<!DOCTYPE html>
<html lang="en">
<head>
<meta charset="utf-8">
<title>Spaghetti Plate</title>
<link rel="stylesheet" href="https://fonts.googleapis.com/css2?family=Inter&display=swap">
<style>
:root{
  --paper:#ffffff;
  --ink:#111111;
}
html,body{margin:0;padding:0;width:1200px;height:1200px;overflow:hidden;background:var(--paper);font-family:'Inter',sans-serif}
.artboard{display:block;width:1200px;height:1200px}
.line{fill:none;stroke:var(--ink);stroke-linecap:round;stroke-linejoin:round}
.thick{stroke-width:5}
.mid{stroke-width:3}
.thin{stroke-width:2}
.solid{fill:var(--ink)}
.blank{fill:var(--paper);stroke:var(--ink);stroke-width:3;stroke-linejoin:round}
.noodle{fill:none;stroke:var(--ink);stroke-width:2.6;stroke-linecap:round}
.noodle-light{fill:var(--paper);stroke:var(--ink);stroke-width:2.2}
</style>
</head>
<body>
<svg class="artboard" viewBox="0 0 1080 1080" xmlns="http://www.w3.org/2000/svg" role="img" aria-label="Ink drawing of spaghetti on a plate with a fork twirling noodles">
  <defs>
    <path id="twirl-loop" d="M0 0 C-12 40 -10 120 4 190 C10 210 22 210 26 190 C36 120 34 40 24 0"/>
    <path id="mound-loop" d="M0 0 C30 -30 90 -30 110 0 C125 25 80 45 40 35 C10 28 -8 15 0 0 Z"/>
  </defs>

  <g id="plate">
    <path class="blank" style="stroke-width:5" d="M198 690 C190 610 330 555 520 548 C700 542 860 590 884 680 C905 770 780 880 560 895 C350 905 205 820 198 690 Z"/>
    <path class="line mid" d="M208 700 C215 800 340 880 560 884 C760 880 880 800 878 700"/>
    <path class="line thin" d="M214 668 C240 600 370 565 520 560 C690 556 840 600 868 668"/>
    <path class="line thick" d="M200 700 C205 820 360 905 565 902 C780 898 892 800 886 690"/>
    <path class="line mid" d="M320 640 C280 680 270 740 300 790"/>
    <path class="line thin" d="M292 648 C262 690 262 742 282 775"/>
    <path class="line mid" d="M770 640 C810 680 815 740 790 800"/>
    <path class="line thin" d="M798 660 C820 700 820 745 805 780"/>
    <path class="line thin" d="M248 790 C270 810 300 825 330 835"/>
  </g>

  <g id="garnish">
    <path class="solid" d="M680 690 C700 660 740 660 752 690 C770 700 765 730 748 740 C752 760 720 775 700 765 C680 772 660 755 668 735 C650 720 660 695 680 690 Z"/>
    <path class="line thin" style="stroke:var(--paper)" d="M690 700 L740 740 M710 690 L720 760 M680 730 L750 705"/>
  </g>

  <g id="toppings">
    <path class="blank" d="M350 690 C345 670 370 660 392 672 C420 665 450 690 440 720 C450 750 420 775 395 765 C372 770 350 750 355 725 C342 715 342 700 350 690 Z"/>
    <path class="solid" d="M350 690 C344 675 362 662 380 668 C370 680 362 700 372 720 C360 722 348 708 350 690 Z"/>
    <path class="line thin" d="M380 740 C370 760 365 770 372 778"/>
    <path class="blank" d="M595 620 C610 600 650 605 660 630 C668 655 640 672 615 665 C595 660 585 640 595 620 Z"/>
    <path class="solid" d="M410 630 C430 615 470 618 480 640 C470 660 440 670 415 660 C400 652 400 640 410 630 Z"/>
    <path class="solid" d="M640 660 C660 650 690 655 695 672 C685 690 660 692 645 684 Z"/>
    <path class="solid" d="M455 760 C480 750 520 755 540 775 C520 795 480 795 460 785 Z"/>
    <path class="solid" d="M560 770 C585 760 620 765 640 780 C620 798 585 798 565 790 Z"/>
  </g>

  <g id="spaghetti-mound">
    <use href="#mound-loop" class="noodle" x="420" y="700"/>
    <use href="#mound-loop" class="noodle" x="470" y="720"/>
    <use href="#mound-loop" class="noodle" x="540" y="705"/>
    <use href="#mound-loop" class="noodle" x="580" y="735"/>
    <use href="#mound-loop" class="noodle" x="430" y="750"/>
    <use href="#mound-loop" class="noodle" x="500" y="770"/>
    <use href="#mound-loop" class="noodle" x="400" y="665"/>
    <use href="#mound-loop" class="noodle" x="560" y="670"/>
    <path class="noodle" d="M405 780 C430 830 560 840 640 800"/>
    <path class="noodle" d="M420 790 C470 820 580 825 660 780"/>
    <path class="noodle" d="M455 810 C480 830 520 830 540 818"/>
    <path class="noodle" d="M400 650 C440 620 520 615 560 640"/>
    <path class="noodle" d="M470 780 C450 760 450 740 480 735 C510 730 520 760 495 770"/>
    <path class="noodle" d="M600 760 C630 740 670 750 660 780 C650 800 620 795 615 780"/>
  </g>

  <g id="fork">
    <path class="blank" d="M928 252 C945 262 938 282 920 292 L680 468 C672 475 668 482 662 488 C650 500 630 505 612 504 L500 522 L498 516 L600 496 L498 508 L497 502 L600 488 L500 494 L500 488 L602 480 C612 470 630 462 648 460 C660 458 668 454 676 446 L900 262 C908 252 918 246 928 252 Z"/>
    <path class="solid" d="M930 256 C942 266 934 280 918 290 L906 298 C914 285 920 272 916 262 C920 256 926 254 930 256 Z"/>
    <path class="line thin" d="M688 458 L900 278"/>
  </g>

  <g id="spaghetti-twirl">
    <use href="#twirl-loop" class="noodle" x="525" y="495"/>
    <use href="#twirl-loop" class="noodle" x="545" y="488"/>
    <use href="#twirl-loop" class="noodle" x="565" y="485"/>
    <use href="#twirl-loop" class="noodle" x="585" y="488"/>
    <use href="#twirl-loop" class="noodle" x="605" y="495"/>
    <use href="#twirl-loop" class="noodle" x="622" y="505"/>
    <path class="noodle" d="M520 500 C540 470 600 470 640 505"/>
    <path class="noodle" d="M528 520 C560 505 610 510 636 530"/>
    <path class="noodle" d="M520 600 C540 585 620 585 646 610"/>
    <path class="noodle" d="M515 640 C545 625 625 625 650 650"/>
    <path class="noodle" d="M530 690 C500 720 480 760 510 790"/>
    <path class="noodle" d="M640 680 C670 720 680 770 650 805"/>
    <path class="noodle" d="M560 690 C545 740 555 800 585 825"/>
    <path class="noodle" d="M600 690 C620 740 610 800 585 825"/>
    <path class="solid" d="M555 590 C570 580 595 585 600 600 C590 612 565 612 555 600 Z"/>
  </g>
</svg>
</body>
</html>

■ ■ ■ ■ ■

**TASK GOAL**.
Give the number of lines in the records above that contain the word "Inter". Reply with that number alone.

**EXERCISE OUTPUT**.
2